‘Deep Nostalgia’ AI tech animates old photos and brings them to life

The online genealogy company MyHeritage has launched a new AI-powered service, Deep Nostalgia. This new service animates family photos (or other photos, as we’ll see) to allow users to ‘experience your family history like never before.’

Deep Nostalgia uses AI licensed from D-ID to turn still images into animated photos like the Live Photos feature in iOS portraits in the ‘Harry Potter’ films. Deep Nostalgia relies upon videos of facial animations, which the AI then applies to a still image. For example, an old black and white portrait of a man looking off-camera comes to life, with the subject moving his head, blinking and smiling at the camera.

MyHeritage prepared several drivers for Deep Nostalgia, which are then applied to a face in a still photo. You can animate all the faces in a photo, such as in a family portrait, although a separate animation must be created for each face. The technology automatically selects an animation sequence for a face, but users can select a different sequence as well. The animation sequences are based on genuine human gestures. Different MyHeritage employees are the foundation for many of the animation sequences.

To try Deep Nostalgia for yourself, you must sign up for a free MyHeritage account. Once you sign up, you can begin uploading images, which are animated and turned into a GIF. If you don’t do the full signup process, MyHeritage states that any images you upload will be deleted automatically to protect the user’s privacy. If you are uploading small or blurry images, MyHeritage’s Photo Enhancer will enhance your photos before the animation is applied, as Deep Heritage requires a high-resolution face.

It’s a neat idea to be able to bring old photos back to life. For many, their only connection to family members featured in old photographs is the image itself. They may never have seen them in person. In many cases, including those shared by different users on Twitter, Deep Nostalgia produces pretty impressive results.

As pointed out by The Verge, not everyone is using the service to add life-like qualities to antiquated family photos. Twitter user Flint Dibble opted instead to upload photos of statues from the Acropolis Museum in Athens. If you’ve ever wanted to see a statue of Alexander the Great move and blink, now you can. As Kim Lyons of The Verge asks, ‘I wonder if perhaps there are some photos best left un-animated?’

Jokes aside, Deep Nostalgia is a fascinating technology that can create impressive results. Photographs are the lasting connection we collectively have to our past. When our photos are of lost loved ones, the images take on a much deeper meaning. For some, seeing someone blink and smile again may feel morbid or odd, but it may be a special experience for others.

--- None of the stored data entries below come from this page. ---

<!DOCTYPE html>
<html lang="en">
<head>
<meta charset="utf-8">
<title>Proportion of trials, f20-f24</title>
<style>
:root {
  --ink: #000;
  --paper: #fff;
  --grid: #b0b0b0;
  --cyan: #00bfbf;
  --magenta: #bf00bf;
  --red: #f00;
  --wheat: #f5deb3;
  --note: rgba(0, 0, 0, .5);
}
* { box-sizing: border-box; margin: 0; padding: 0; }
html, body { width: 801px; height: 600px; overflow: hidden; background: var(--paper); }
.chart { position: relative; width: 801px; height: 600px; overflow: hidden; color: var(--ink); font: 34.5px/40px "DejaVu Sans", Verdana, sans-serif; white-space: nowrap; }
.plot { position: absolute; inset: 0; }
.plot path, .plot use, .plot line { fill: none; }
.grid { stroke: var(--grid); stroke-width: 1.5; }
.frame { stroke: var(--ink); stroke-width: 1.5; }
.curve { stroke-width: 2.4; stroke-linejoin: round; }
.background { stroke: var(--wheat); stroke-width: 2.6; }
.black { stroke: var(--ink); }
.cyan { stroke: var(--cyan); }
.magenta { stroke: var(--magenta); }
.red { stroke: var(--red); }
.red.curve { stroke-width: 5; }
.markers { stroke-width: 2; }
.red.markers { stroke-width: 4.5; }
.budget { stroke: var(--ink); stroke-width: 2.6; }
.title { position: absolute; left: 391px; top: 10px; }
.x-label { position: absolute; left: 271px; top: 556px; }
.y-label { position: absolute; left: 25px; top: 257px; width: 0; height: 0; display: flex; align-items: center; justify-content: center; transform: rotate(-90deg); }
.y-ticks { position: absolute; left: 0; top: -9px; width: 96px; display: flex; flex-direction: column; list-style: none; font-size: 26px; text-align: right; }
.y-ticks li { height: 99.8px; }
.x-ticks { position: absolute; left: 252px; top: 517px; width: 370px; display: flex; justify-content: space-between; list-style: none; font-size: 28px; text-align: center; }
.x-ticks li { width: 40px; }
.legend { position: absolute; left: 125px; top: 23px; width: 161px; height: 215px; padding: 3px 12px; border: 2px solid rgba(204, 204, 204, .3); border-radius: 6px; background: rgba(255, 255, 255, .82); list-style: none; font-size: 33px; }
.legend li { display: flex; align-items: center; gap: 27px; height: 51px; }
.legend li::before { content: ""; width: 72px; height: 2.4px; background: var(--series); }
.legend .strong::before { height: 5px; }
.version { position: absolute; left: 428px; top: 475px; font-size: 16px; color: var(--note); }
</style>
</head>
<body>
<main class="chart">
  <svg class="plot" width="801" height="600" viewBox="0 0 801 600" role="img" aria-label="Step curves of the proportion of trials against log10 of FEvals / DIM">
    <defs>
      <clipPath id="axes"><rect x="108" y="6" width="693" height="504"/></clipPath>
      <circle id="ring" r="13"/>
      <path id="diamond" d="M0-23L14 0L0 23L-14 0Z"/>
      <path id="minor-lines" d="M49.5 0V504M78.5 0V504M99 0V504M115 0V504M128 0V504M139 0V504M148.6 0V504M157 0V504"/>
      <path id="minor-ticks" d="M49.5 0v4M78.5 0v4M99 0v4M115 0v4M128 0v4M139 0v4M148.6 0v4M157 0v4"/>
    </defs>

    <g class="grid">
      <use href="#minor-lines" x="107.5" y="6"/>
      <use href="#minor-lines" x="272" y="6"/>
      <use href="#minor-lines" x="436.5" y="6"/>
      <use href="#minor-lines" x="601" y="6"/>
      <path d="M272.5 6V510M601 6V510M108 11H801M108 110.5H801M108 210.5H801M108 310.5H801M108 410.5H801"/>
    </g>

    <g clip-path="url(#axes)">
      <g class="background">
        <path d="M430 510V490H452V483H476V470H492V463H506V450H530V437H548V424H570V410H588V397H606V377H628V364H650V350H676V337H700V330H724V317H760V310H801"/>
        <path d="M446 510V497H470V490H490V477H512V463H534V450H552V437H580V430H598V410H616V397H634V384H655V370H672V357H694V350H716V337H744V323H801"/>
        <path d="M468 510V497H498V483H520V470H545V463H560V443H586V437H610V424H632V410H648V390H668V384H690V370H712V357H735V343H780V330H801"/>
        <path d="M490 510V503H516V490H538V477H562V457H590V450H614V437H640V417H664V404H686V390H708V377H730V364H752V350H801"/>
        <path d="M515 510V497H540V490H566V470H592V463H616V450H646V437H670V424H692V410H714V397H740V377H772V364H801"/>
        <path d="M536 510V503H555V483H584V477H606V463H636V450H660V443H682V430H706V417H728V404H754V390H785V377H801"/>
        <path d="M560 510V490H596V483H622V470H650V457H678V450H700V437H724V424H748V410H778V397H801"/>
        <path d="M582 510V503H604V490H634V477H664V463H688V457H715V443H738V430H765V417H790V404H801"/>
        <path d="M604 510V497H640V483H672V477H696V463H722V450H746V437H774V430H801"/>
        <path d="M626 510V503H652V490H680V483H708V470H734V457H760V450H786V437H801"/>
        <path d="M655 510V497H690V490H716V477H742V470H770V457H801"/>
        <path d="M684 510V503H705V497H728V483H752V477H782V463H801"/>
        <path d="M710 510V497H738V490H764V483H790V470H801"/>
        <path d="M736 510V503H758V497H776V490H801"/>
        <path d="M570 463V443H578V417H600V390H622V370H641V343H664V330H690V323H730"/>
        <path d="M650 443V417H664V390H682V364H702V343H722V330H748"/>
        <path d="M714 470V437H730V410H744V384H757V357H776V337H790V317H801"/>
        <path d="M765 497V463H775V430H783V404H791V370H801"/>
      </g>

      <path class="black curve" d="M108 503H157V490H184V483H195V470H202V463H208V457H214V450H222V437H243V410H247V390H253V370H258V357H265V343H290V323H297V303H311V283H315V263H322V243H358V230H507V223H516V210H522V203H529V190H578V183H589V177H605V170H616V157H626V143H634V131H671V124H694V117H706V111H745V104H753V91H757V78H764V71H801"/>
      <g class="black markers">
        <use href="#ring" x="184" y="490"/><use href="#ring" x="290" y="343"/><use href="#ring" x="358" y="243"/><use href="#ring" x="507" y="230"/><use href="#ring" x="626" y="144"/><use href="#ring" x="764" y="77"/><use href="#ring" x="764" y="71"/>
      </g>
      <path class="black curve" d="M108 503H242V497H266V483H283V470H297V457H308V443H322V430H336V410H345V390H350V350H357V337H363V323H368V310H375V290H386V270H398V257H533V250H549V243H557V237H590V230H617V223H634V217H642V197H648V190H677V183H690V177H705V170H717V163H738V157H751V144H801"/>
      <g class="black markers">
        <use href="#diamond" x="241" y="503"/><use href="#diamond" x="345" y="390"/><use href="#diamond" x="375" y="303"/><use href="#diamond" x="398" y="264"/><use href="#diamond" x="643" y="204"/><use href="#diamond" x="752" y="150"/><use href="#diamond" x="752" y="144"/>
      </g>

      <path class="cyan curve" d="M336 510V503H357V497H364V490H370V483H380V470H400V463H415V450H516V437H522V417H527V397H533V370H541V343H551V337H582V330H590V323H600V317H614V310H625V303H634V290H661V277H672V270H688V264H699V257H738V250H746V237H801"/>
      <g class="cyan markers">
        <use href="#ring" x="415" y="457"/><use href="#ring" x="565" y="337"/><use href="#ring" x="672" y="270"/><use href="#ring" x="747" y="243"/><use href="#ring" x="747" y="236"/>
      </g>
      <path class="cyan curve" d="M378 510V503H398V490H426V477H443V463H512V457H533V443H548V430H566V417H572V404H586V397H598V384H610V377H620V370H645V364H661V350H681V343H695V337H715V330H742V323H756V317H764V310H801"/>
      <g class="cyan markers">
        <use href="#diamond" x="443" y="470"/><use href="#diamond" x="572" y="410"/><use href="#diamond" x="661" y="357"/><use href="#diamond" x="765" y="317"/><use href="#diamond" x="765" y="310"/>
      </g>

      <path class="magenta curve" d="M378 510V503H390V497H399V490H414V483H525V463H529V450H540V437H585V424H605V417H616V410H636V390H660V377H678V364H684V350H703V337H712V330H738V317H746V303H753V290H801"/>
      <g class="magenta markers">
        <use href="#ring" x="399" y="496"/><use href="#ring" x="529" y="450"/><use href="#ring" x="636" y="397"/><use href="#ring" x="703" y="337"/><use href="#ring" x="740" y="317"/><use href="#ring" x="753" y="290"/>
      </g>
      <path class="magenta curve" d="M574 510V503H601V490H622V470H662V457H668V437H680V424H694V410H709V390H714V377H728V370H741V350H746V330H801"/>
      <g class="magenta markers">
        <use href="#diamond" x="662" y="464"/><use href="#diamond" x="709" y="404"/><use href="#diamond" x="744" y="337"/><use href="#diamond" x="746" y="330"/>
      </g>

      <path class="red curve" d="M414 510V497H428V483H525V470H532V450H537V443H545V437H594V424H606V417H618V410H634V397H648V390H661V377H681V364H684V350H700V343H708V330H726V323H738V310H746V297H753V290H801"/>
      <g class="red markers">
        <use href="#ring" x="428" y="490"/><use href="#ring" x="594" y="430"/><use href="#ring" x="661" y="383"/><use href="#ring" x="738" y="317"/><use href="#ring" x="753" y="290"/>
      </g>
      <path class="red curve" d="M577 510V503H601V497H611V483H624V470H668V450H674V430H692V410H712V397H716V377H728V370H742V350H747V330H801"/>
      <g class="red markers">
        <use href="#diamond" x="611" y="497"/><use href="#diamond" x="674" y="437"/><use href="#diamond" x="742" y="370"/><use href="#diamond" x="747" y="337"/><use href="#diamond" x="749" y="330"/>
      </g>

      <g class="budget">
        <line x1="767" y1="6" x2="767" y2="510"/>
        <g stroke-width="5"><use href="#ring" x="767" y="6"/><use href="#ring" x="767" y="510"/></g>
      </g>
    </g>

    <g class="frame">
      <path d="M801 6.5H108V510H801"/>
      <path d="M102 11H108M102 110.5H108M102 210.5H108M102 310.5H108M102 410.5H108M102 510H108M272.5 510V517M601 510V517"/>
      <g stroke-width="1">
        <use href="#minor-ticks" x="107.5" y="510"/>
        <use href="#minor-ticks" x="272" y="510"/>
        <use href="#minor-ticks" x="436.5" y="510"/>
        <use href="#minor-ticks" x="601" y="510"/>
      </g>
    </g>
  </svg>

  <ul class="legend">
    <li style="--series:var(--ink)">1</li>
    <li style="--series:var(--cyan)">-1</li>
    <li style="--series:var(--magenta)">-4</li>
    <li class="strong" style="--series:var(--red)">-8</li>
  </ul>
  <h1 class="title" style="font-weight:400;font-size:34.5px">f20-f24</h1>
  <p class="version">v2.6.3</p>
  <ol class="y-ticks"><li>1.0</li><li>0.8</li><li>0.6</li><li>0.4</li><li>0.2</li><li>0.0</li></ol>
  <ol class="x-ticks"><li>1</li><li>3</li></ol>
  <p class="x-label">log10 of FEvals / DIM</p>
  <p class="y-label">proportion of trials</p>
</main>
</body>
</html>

As MyHeritage writes, ‘Some people love the Deep Nostalgia feature and consider it magical, while others find it creepy and dislike it. Indeed, the results can be controversial, and it’s hard to stay indifferent to this technology.’ To try it for yourself, head over to MyHeritage.